A decadent staple brekky in our global repertoire of extravagance is bacon & eggs, biscuits & gravy. My Dad is from Alabama, and taught my Mama (from Oregon) to make this when they were first together, then pretty much never cooked anything ever again, except a mean barbecue.
In Australia, when I say â€˜biscuits & gravyâ€™, people say â€˜what in the world are you talking about?â€™ And having had two requests for my biscuit recipe this week alone, I figured itâ€™s time to share, especially since weâ€™ve recently been enjoying ours with the first Jonai FarmsÂ ethical bacon, which ups the nom factor considerably. We much prefer ethical diets over calorie-counting ones around hereâ€¦
American-style biscuits are roughly what Australians would call scones – usually more like drop scones. Today I made our biscuits with the divine buttermilk from the Butter Factory in Myrtleford. I resisted buttering the biscuits with some of Naomiâ€™s truffle butter as well, figuring the gravy was enough. Normally, though, I use the yoghurt we make weekly with milk from the dairy on the other side of our volcano. And as we now buy our flour from Powlett Hill about 30km from us, this is serious locavore food. 😀

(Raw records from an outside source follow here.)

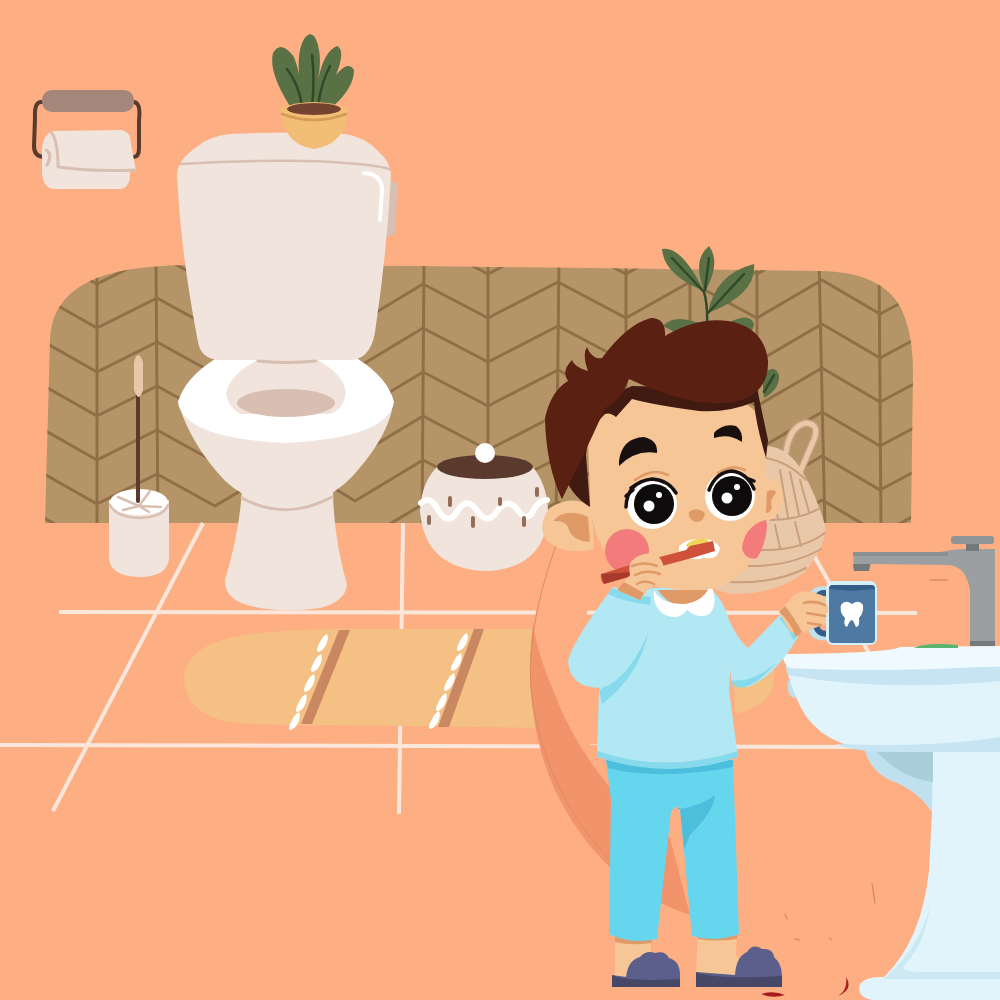
<!DOCTYPE html>
<html lang="en">
<head>
<meta charset="utf-8">
<title>Boy brushing his teeth in the bathroom</title>
<style>
:root{--wall:#fdae82;--wall-deep:#f1946c;--tile:#b59468;--tile-line:#8f6f45;--cream:#f0e4dd;--cream-shade:#d9bfb2;--white:#fff;--brown:#5a3a2c;--leaf:#5a7146;--leaf-dark:#2f4a28;--rug:#f5c083;--rug-band:#c98862;--skin:#f6c697;--skin-shade:#e09a68;--hair:#5a2011;--hair-dark:#411a11;--top:#b1e8f4;--top-shade:#86daec;--pants:#66d5ee;--pants-shade:#4bbfdc;--slipper:#5c5e8c;--sole:#464868;--cheek:#f37b7b;--brush:#cf513a;--mug:#4d79a3;--mug-dark:#345e89;--sink:#e2f4fb;--sink-shade:#bfe0ef;--metal:#9b9fa2;--basket:#e9c8aa;--basket-line:#cb9f7c}
html,body{margin:0;padding:0;overflow:hidden;background:var(--wall)}
svg{display:block;width:1000px;height:1000px}
.line{fill:none;stroke-linecap:round;stroke-linejoin:round}
.cream{fill:var(--cream)}.white{fill:var(--white)}.leaf{fill:var(--leaf)}.skin{fill:var(--skin)}.fold{fill:var(--skin-shade)}.top{fill:var(--top)}.top-shade{fill:var(--top-shade)}.hair{fill:var(--hair)}.sink{fill:var(--sink)}.sink-shade{fill:var(--sink-shade)}
.vein{stroke:var(--leaf-dark);stroke-width:2.5}
.weave{stroke:var(--basket-line);stroke-width:2}
.skin-line{stroke:var(--skin-shade);stroke-width:2.5}
</style>
</head>
<body>
<svg viewBox="0 0 1000 1000" role="img" aria-label="A boy in blue pyjamas brushes his teeth beside a bathroom sink">
<defs>
<clipPath id="panel-shape"><path d="M45 523 50 340Q52 275 150 267Q170 265 190 265L420 266 820 271Q890 272 905 318Q913 340 913 372L911 523Z"/></clipPath>
<path id="chevron" d="M30 290 97 328 157 298 215 330 290 285 355 325 423 284 488 318 558 282 626 318 690 282 757 318 822 280 880 314 925 290"/>
<path id="dash" d="M0 0Q5-11 9-12Q11-8 8-1Q4 6 0 6Q-2 5 0 0Z"/>
<g id="dashes"><use href="#dash" x="28"/><use href="#dash" x="22" y="20"/><use href="#dash" x="15" y="40"/><use href="#dash" x="7" y="60"/><use href="#dash" y="78"/></g>
<g id="eye"><ellipse class="white" rx="25" ry="25"/><circle cx="2" r="20" fill="#0d0b0c"/><circle class="white" cx="-3" cy="2" r="5.5"/><circle class="white" cx="7" cy="-9" r="3"/></g>
</defs>

<rect width="1000" height="1000" fill="var(--wall)"/>

<g id="tiled-panel" clip-path="url(#panel-shape)">
<rect x="40" y="260" width="880" height="270" fill="var(--tile)"/>
<g class="line" stroke="var(--tile-line)" stroke-width="3">
<use href="#chevron" y="-44"/><use href="#chevron"/><use href="#chevron" y="44"/><use href="#chevron" y="88"/><use href="#chevron" y="132"/><use href="#chevron" y="176"/><use href="#chevron" y="220"/>
<path d="M97 260V530M156 260 158 530M424 260 422 530M488 260V530M559 260 556 530M626 260V530M690 260V530M757 260V530M819 260 825 530M879 260 881 530"/>
</g>
</g>

<g id="floor-lines" class="line" stroke="#fbe6dc" stroke-width="4" style="stroke-linecap:butt">
<path d="M203 523 53 811M403 523 399 814M59 612 917 613M0 745 860 747M808 545 870 655"/>
</g>

<g id="rug">
<path d="M540 629 340 629Q260 630 225 639Q184 651 184 680Q186 711 224 721Q250 726 330 725L545 728Z" fill="var(--rug)"/>
<path d="M733 655H774V680Q772 706 735 714Z" fill="var(--rug)"/>
<path d="M339 630H350L312 724H301ZM474 629H484L449 727H438Z" fill="var(--rug-band)"/>
<g class="white"><use href="#dashes" x="290" y="646"/><use href="#dashes" x="430" y="645"/></g>
</g>

<g id="round-tub">
<path d="M560 540Q533 600 531 650C532 780 590 885 692 915L740 900 735 747 590 745Q566 650 600 575Z" fill="var(--wall)"/>
<path d="M533 622Q536 650 553 690Q572 742 612 790L670 838 690 915Q600 885 554 788Q522 715 533 622Z" fill="var(--wall-deep)"/>
<path class="line" d="M556 545Q522 640 533 705Q550 800 612 862" stroke="#e08962" stroke-width="1"/>
</g>

<g id="paper-holder">
<path class="line" d="M42 102Q34 101 35 118L34 146Q34 157 45 157M134 102Q141 103 139 120L139 148Q139 157 134 157" stroke="var(--brown)" stroke-width="4"/>
<rect x="42" y="90" width="92" height="22" rx="10" fill="#a4877a"/>
<path class="cream" d="M55 131 122 130Q131 132 131 144L136 171H130Q131 188 120 189H54Q42 188 42 170V150Q43 132 55 131Z"/>
<path class="line" d="M51 132Q58 140 58 167Q95 172 135 170M46 150Q53 154 47 165" stroke="var(--cream-shade)" stroke-width="3"/>
</g>

<g id="toilet">
<path d="M386 180 398 183 395 234 384 238Z" fill="var(--cream-shade)"/>
<path class="cream" d="M242 488Q240 530 225 580Q224 601 255 607Q285 613 320 608Q345 602 347 585Q333 535 333 488Z"/>
<path class="cream" d="M180 408Q190 440 217 472Q240 501 285 508Q330 504 358 470Q388 435 393 405Z"/>
<path class="line" d="M242 498Q285 522 332 497" stroke="var(--cream-shade)" stroke-width="3"/>
<path class="white" d="M215 359H358Q388 378 394 402Q388 438 285 443Q183 438 178 402Q185 378 215 359Z"/>
<path class="cream" d="M177 175Q177 160 198 146Q210 136 230 134Q290 131 345 134Q365 137 378 151Q391 162 391 176Q387 250 376 325Q373 358 352 360H219Q201 359 198 342Q181 255 177 175Z"/>
<path class="line" d="M180 164Q290 158 345 163Q376 165 389 169" stroke="var(--cream-shade)" stroke-width="2.5"/>
<path class="line" d="M364 173Q382 174 382 190L380 220" stroke="#fff" stroke-width="4"/>
<path class="cream" d="M258 360H317Q344 374 346 393Q343 410 330 414H240Q227 406 226 393Q230 374 258 360Z"/>
<ellipse cx="286" cy="403" rx="49" ry="14" fill="var(--cream-shade)"/>
<path class="line" d="M258 361Q287 364 316 361" stroke="var(--cream-shade)" stroke-width="3"/>
</g>

<g id="potted-plant">
<path class="leaf" d="M291 108Q268 72 273 53Q281 39 294 57Q300 72 301 93Q295 54 304 39Q313 27 318 45Q322 60 318 80Q324 51 337 46Q346 50 336 75Q348 60 354 70Q354 89 330 109Z"/>
<path class="line vein" d="M287 69Q299 85 302 106M312 55Q315 80 312 106M330 66Q321 83 318 106"/>
<path d="M280 108Q313 96 348 108Q347 144 314 149Q283 145 280 108Z" fill="#f2bd74"/>
<ellipse cx="314" cy="109" rx="27" ry="6" fill="#764331"/>
<path class="line" d="M282 114Q314 126 346 114" stroke="#d59a53" stroke-width="2.5"/>
</g>

<g id="toilet-brush">
<path d="M109 500H169V558Q168 577 139 577Q110 576 109 558Z" class="cream"/>
<ellipse class="white" cx="139" cy="502" rx="29" ry="13"/>
<path class="line" d="M110 505Q116 517 139 518Q164 517 168 505M118 497 139 506 123 510M150 491 139 506 161 507M139 506 149 512" stroke="var(--cream-shade)" stroke-width="2.5"/>
<path class="line" d="M138 395V501" stroke="var(--brown)" stroke-width="4"/>
<path d="M134 390V362Q138 348 143 362V390Q139 404 134 390Z" fill="#e8c6a7"/>
</g>

<g id="round-jar">
<path class="cream" d="M438 466H532Q549 486 548 518Q542 570 484 571Q425 568 420 512Q421 482 438 466Z"/>
<path class="line" d="M421 503Q430 495 437 508Q447 527 457 512Q466 496 476 509Q487 527 497 511Q508 497 517 509Q525 522 532 513Q538 500 547 500" stroke="#fff" stroke-width="6"/>
<path class="line" d="M450 498V505M500 499V504M537 489V495M429 517V523M473 518V526M524 518V525" stroke="#936c5a" stroke-width="4"/>
<ellipse cx="485" cy="467" rx="48" ry="12" fill="var(--brown)"/>
<circle class="white" cx="485" cy="453" r="10"/>
</g>

<g id="basket-plant">
<path class="leaf" d="M704 291Q664 275 662 249Q681 245 704 291ZM704 290Q692 260 709 246Q721 262 706 290ZM708 313Q715 274 754 264Q757 294 708 313ZM663 326Q675 312 706 326L690 340ZM730 322Q750 312 754 324L750 338ZM762 376Q774 362 779 375Q780 389 764 398Z"/>
<path class="line vein" d="M707 330Q708 305 704 292L672 258M705 290 709 258M708 313 744 274M764 392 774 375"/>
<path class="line" d="M786 452Q790 426 806 423Q822 424 812 444L800 472" stroke="var(--basket-line)" stroke-width="8"/>
<path class="line" d="M786 452Q790 426 806 423Q822 424 812 444L800 472" stroke="var(--basket)" stroke-width="5"/>
<path d="M765 446Q782 446 796 462Q813 485 825 525Q827 544 805 572Q780 592 740 594Q715 594 705 580Z" fill="var(--basket)"/>
<path class="line weave" d="M766 458Q788 462 806 480M770 520Q800 520 820 508M760 550Q800 551 825 533M745 566Q790 567 821 549M730 582Q775 584 806 568M780 470 788 517M790 472 799 515M800 480 809 512M772 490 778 519M775 525 780 548M795 522 801 546"/>
</g>

<g id="sink">
<path class="sink" d="M865 750H1000V1000H872Q856 997 860 984Q866 976 884 977Q922 940 929 870L932 812Q918 790 890 780Q870 770 865 750Z"/>
<path class="sink-shade" d="M865 750H933L932 812Q918 790 890 780Q870 770 865 750Z"/>
<path d="M875 750H933V782Q900 778 875 750Z" fill="#a9cfdd"/>
<path d="M898 965Q925 935 931 900Q925 945 906 963Q897 972 920 972H1000V979H884Z" fill="#cce8f3"/>
<path class="sink-shade" d="M788 680Q786 696 795 698L800 690Z"/>
<path class="sink" d="M786 665H1000V751H880Q820 747 800 706Q788 680 786 665Z"/>
<path d="M786 667H1000V681Q880 692 788 675ZM835 744Q930 748 1000 737V752H880Q850 750 835 744Z" fill="#c6e4f1"/>
<path d="M785 654Q890 653 900 647L1000 646V666Q880 673 790 668Q780 661 785 654Z" fill="#eefaff"/>
<path d="M914 648Q925 642 958 645V648Z" fill="#58b56d"/>
<path d="M853 552H940Q956 549 962 549H995V644H970V590Q966 566 948 565L871 564 869 571H854Z" fill="var(--metal)"/>
<path d="M853 564H870L869 571H854ZM970 641H995V646H970ZM966 542H979V551H966Z" fill="#74797d"/>
<rect x="951" y="536" width="43" height="8" rx="3" fill="#8f9497"/>
<path d="M853 552H948V556H853Z" fill="#8a9195"/>
<path class="line" d="M930 580H948" stroke="#d07850" stroke-width="1"/>
</g>

<g id="boy">
<g id="legs">
<path class="skin" d="M615 930H652L650 960 668 976H615ZM698 930H737L736 955 750 976H696Z"/>
<path class="fold" d="M615 937H652V943Q630 946 615 942ZM698 934H737V939Q715 942 698 939Z"/>
<path d="M606 760H733L739 934Q715 943 692 936L680 808Q675 805 671 812L657 939Q632 945 609 934L611 800Z" fill="var(--pants)"/>
<path d="M606 760H733V767Q660 781 608 768ZM672 810Q700 807 715 795Q714 811 690 835L684 850 680 808Z" fill="var(--pants-shade)"/>
<path d="M612 975 626 977Q628 960 640 957Q646 950 655 953Q665 950 669 958Q680 961 680 975V987H612ZM696 972 735 975Q736 957 747 952Q753 943 762 949Q773 948 774 957Q782 964 782 976V987H696Z" fill="var(--slipper)"/>
<path d="M612 975Q625 982 680 979V987H612ZM696 972Q715 980 782 976V987H696Z" fill="var(--sole)"/>
</g>
<g id="shirt">
<path class="top" d="M640 590Q670 584 712 590Q728 604 733 640L729 690 738 757Q670 780 597 756L599 690 622 640Z"/>
<path class="top-shade" d="M597 751Q665 774 738 751V757Q670 781 597 757ZM599 690Q630 674 648 632Q640 675 602 704ZM733 645Q736 676 731 694Z"/>
<path class="top" d="M728 618Q738 640 748 648L781 614Q798 626 798 637Q775 676 748 687Q738 688 731 680Z"/>
<path class="top-shade" d="M784 616 798 633 794 641Q788 628 779 618ZM731 680Q752 684 777 662Q755 688 738 688Z"/>
<path class="top" d="M613 587Q634 590 650 598Q654 625 640 650Q620 685 600 688Q570 688 568 661Q572 642 613 587Z"/>
<path class="top-shade" d="M612 588Q630 596 651 597L650 605Q624 602 608 594Z"/>
<path d="M658 590H712Q705 605 686 606Q668 606 658 590Z" class="fold"/>
<path class="white" d="M654 590Q660 604 684 604Q704 602 711 584Q719 606 709 614Q699 620 687 610Q679 621 665 615Q652 607 654 590Z"/>
</g>
<g id="head">
<path class="skin" d="M592 506Q570 494 550 508Q536 525 547 541Q565 556 594 549ZM756 487Q769 473 779 482Q787 497 779 512Q770 524 758 521Z"/>
<path class="fold" d="M588 517Q565 507 553 521Q567 520 569 530Q573 541 590 542ZM764 493Q775 487 776 493Q769 500 772 508Q768 516 763 511Z"/>
<path class="skin" d="M588 440Q605 392 660 392Q740 388 758 415Q772 470 764 530Q752 578 716 588Q670 596 630 576Q592 552 590 500Z"/>
<path d="M574 412 632 386Q720 390 754 374L768 440 766 458Q756 425 754 402Q728 413 699 411Q654 405 632 399L616 417Q610 412 605 414Q588 430 586 455L590 507Q570 495 562 470Z" fill="var(--hair-dark)"/>
<path class="hair" d="M562 499Q546 466 545 418Q551 391 568 381Q561 371 572 360Q574 367 588 371Q582 354 587 347Q592 360 602 358Q627 324 651 318Q666 318 665 336Q697 317 728 321Q764 327 768 361Q769 390 742 400Q700 412 629 379Q620 403 605 408Q591 440 562 499Z"/>
<path class="hair" d="M546 418 588 430 587 440Q570 439 562 499Q547 462 546 418Z"/>
<path d="M619 461Q622 438 644 437Q658 440 657 453Q636 449 619 466ZM714 433Q723 423 736 426Q743 431 742 442Q729 433 714 438Z" fill="#17100f"/>
<path class="line skin-line" d="M635 480Q653 467 668 475M718 473Q732 464 745 470"/>
<use href="#eye" x="652" y="504"/><use href="#eye" x="730" y="496"/>
<path class="line" d="M626 507Q627 482 652 479Q668 480 676 493M709 490Q716 472 732 471Q747 473 754 489M626 496 633 490M631 488 637 484M754 481 749 479" stroke="#17100f" stroke-width="3.5"/>
<path class="fold" d="M689 512Q696 506 705 513Q704 522 696 522Q688 520 689 512Z"/>
<circle cx="627" cy="551" r="22" fill="var(--cheek)"/>
<path d="M766 520Q744 526 742 549Q746 561 757 558Q766 545 767 525Z" fill="var(--cheek)"/>
</g>
<g id="toothbrush">
<path class="white" d="M679 546Q690 537 700 540Q714 537 720 548Q719 560 704 558Q690 562 679 554Z"/>
<path d="M686 545Q696 536 708 540L710 547 690 552Z" fill="#efd35b"/>
<path d="M601 574 630 565 686 550 690 546 713 541 715 551 692 558 662 566 604 584Q600 580 601 574Z" fill="var(--brush)"/>
<path d="M601 574 604 584 632 576V572Z" fill="#a93a2b"/>
<path class="skin" d="M617 590 630 575Q627 563 635 558Q647 550 658 556Q667 565 661 573Q664 584 649 588L640 600Z"/>
<path class="line skin-line" d="M632 566Q645 561 657 566M635 575Q647 569 660 574M637 584Q644 579 654 584"/>
<path class="fold" d="M617 590 624 582 644 593 640 600Z"/>
</g>
<g id="mug">
<path class="line" d="M830 592Q814 587 812 601V626Q814 639 830 635" stroke="var(--sink-shade)" stroke-width="9"/>
<path class="line" d="M830 594Q817 590 816 602V625Q818 636 830 633" stroke="var(--mug-dark)" stroke-width="6"/>
<rect x="826" y="581" width="51" height="64" rx="7" fill="#d6f0fa"/>
<rect x="829" y="585" width="46" height="58" rx="4" fill="var(--mug)"/>
<path d="M829 589Q829 585 833 585H871Q875 585 875 589L852 591Z" fill="var(--mug-dark)"/>
<path class="white" d="M841 605Q845 599 852 604Q859 599 863 605Q864 613 859 618Q860 627 856 627Q853 620 852 620Q850 620 847 627Q843 626 845 618Q839 612 841 605Z"/>
<path class="skin" d="M779 612 794 595Q806 588 818 594Q828 596 826 603Q831 611 825 616Q829 626 820 626L798 634 790 632Z"/>
<path class="line skin-line" d="M804 603Q814 600 825 605M807 613 825 616M808 623 821 625"/>
<path class="fold" d="M779 612 785 606Q794 617 802 632L796 637Q790 621 779 612Z"/>
</g>
</g>

<g id="floor-specks">
<path d="M761 994Q774 990 785 995Q773 999 761 994ZM838 996Q848 990 846 977Q854 989 838 996Z" fill="#a71d1d"/>
<path class="line" d="M872 884 875 903M785 914 787 919M795 939 800 940M829 938 832 940" stroke="#d9794f" stroke-width="1"/>
</g>
</svg>
</body>
</html>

For those looking for your nearest free-range pig farmer, I compiled an Australia-wide list a few years ago. Flavour Crusader also has a list that may be more up to date than mine!
All measurements are approximate, depending on the weather, your mood, and your desired moistness and yoghurty goodnessâ€¦
1tspn baking soda
1CÂ yoghurt (or buttermilk, in which case youâ€™ll reduce the milk quantity)
Pre-heat the oven to 180C. Either oil a baking tray or line it with baking paper.
Mix the baking soda and salt into the flour. Cut butter into the flour. Add yoghurt (or buttermilk) and mix with a rubber spatula, then add milk to the right consistency. Think â€˜drop sconeâ€™ doughâ€¦
Spoon out the amount of dough for the size biscuit you prefer – in our house, thatâ€™s usually about the size of my palm or a little smaller. Make sure theyâ€™re relatively equal in size so they cook evenly.
Bake for 10-15 minutes, depending on your oven. I usually turn them around mid-way through cooking as my oven is hotter at the back than the front.
The best gravy is made from bacon grease (otherwise itâ€™s really just bechamel!). In the American South, thereâ€™s a huge variety of gravies, from a straight millk gravy through to one introduced to me by the gorgeous Gabriel in Oxford, Mississippi – red gravy -Â which is made with tomatoes. The core ingredient seems to pretty much always be bacon grease. The simplest though, and the one we make the most often, is the one Dad taught Mama to make when they were first married.
Bacon grease – however much you end up with after making bacon for brekky (or about 1T if youâ€™ve saved it in a jar, which is also Doing It Right)
2C milk (pre-warmed in the microwave)
Salt & pepper to taste
While the bacon grease is still hot in the pan from makinâ€™ bacon, add flour and stir until it browns lightly. Add warmed milk and stir continuously with a whisk until it thickens. Season to taste. Serve in a jug or bowl with ladle – your choice.
In our house, some of us like to break up our biscuits and pour the gravy over the top. Others pour the gravy on whole biscuits, and some of us even break up our bacon and sprinkle it through the biscuits and gravy. Personal preference rules! We almost never have biscuits and gravy if we arenâ€™t having bacon and eggs – these things are made to be eaten together!